Just when I started bow hunting, a friend of mine introduced me to the world of Donnie Vincent.
I think the first thing I ever saw about him was the clip I attached at the bottom of the page, and the second thing was a video about a book signing where he, extremely eloquently, softly and with a gentleness explained why he hunts, to an anti-hunter.
Two things happened right there.
Firstly, I was fascinated with the lifestyle this guy portrays, and secondly, I think the way I treat anti-hunters was set for life.
There really is space for anyone, and not everyone has to agree with your point of view. If someone wants to be educated, they generally will take the time to listen if you do not attack them, but speak in confidence and with a willingness to listen to their point of view as well… If they are unwilling to listen, or learn, and would prefer to cling to their prejudice and bias – then there is very little that you can do in any case… smile, wave and exit stage left. No facts, figures or research will convince them otherwise (Remember, though, they think exactly the same about you!)
But if they listen, in the end, they come to realise that a “vegan” or “vegetarian” world is impossible (just not enough arable land) and that we are just as shocked and horrified and angry at poaching and the destruction of habitat… for which they carry a lot of responsibility too.
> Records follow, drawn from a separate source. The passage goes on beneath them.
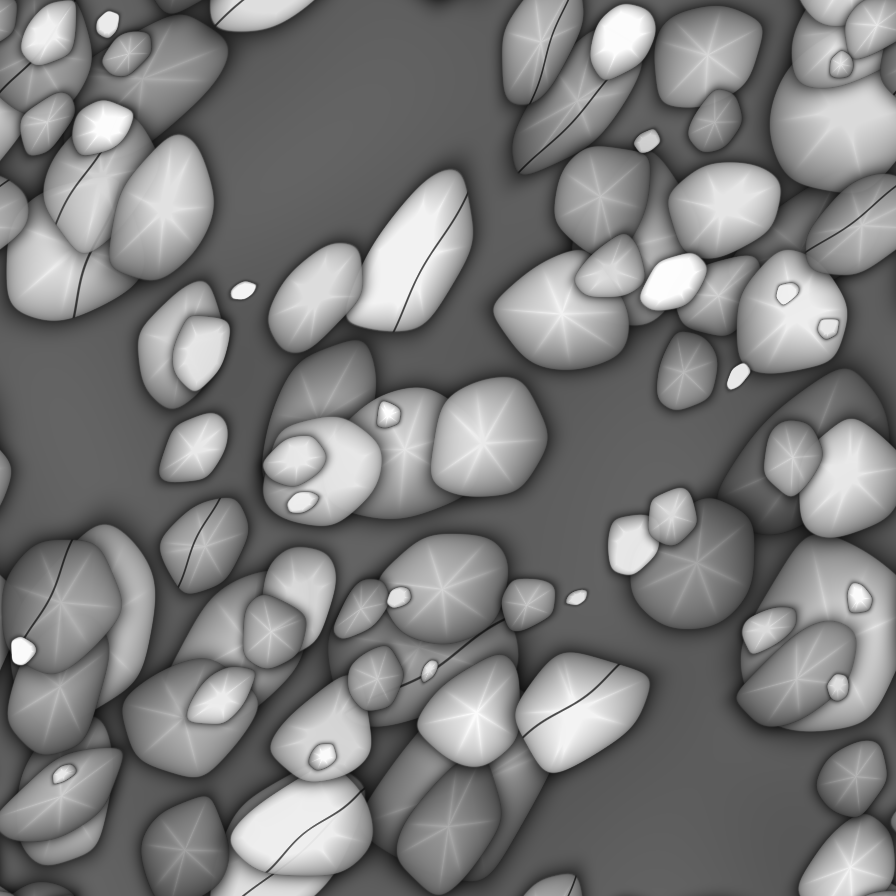
This texture is drawn by a WebGL 1 fragment shader. Its source:

```glsl
precision highp float;
// Clusters of smooth, faceted grey grains lying along a diagonal on a dark ground.
// Four wrapped cellular layers are painted from large to small; every grain is a
// rounded polygon with a domed body, faint ridges, a dark rim and a soft shadow.

uniform vec2 u_resolution;

const float TAU = 6.28318;

float hash(vec2 id, float seed) {
  return fract(sin(dot(vec3(id, seed), vec3(127.1, 311.7, 74.7))) * 43758.5);
}

// Periodic density that gathers the grains into clusters.
float clustering(vec2 p) {
  float bands = 0.32 * sin(TAU * (p.x - p.y) + 1.2);
  float clumps = 0.3 * sin(TAU * (2.0 * p.x + p.y) + 0.4);
  return clamp(0.52 + bands + clumps, 0.04, 1.0);
}

// Rounded polygon: x is its radius measure (1 on the outline),
// y the gap between the two nearest facets (0 on a ridge).
vec2 facets(vec2 q, vec2 id, float seed) {
  float first = -9.0, second = -9.0, sum = 0.0;
  for (int k = 0; k < 7; k++) {
    float n = float(k);
    float angle = (n + 0.6 * hash(id, seed + n)) * TAU / 7.0;
    float reach = 0.75 + 0.3 * hash(id, seed + n + 7.0);
    float v = dot(q, vec2(cos(angle), sin(angle))) / reach;
    second = max(second, min(first, v));
    first = max(first, v);
    sum += pow(max(v, 0.001), 8.0);
  }
  return vec2(pow(sum, 0.125), first - second);
}

// Paints one layer of grains over the given tone.
float paintGrains(float tone, vec2 uv, float cells, float seed,
                  float size, float share, float glow) {
  vec2 cell = floor(uv * cells);
  vec2 local = fract(uv * cells);
  for (int j = -1; j <= 1; j++) {
    for (int i = -1; i <= 1; i++) {
      vec2 offset = vec2(float(i), float(j));
      vec2 id = mod(cell + offset, cells);
      vec2 jitter = 0.2 + 0.6 * vec2(hash(id, seed), hash(id, seed + 1.0));
      if (hash(id, seed + 2.0) > share * clustering((id + jitter) / cells)) continue;

      // Grain frame, long axis near the diagonal.
      float angle = 0.87 + 0.8 * (hash(id, seed + 3.0) - 0.5);
      vec2 along = vec2(cos(angle), sin(angle));
      float len = size * (0.75 + 0.25 * hash(id, seed + 4.0));
      vec2 axes = len * vec2(1.0, mix(0.5, 0.88, hash(id, seed + 5.0)));
      vec2 delta = local - offset - jitter;
      vec2 q = vec2(dot(delta, along), dot(delta, vec2(-along.y, along.x))) / axes;
      if (dot(q, q) > 4.0) continue;

      vec2 shape = facets(q, id, seed + 20.0);
      float pixel = cells / (u_resolution.y * axes.y);
      float depth = max(1.0 - shape.x, 0.0);

      // Soft shadow on whatever lies below.
      float shadow = clamp((1.5 - shape.x) / 0.5, 0.0, 1.0);
      tone *= 1.0 - 0.5 * shadow * shadow * shadow;

      // Domed body with a tilted light and bright ridges.
      float tilt = TAU * hash(id, seed + 6.0);
      float body = mix(0.5, 1.2, hash(id, seed + 7.0)) + glow;
      body *= 1.0 + 0.22 * dot(q, vec2(cos(tilt), sin(tilt)));
      body *= 0.36 + 0.64 * pow(depth, 0.38);
      body += 0.1 * exp(-28.0 * shape.y) * smoothstep(0.0, 0.4, depth);

      // A thin dark crack runs along some of the larger grains.
      if (cells < 8.0 && hash(id, seed + 8.0) < 0.3) {
        float course = 0.6 * hash(id, seed + 9.0) - 0.3 + 0.05 * sin(4.0 * q.x + tilt);
        float crack = 1.0 - smoothstep(0.004, 0.012 + pixel, abs(q.y - course));
        body *= 1.0 - 0.7 * crack;
      }

      float cover = 1.0 - smoothstep(1.0 - pixel, 1.0 + pixel, shape.x);
      float opacity = mix(0.78, 1.0, hash(id, seed + 10.0));
      tone = mix(tone, min(body, 1.0), cover * opacity);
    }
  }
  return tone;
}

void main() {
  vec2 uv = gl_FragCoord.xy / u_resolution;

  // Dark ground with a slow cloudy drift.
  float tone = 0.365;
  tone += 0.015 * sin(TAU * (uv.x + 2.0 * uv.y) + 2.0 * sin(TAU * uv.x));
  tone += 0.012 * sin(TAU * (3.0 * uv.x - 2.0 * uv.y) + sin(TAU * 2.0 * uv.y));

  // Large, middling, small and tiny grains.
  tone = paintGrains(tone, uv, 5.0, 11.0, 0.62, 1.5, 0.0);
  tone = paintGrains(tone, uv, 7.0, 83.0, 0.62, 1.1, 0.04);
  tone = paintGrains(tone, uv, 11.0, 151.0, 0.55, 0.4, 0.12);
  tone = paintGrains(tone, uv, 10.0, 227.0, 0.19, 0.35, 0.4);

  gl_FragColor = vec4(vec3(clamp(tone, 0.0, 1.0)), 1.0);
}
```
Generally, we care about the same thing, don’t we?
But before I digress…
The important thing here is that we have one chance to make a first impression, and both Hunters and Anti-Hunters will most probably decide what they think about us and the way we treat the environment from that first connection. The new hunters that we bring into the fold will probably also take their cues from the way you speak to, and speak about anti-hunters.
There is quite a bit of responsibility there if you think about it…
A gentle answer turns away wrath, but a harsh word stirs up anger. – Proverbs 15:1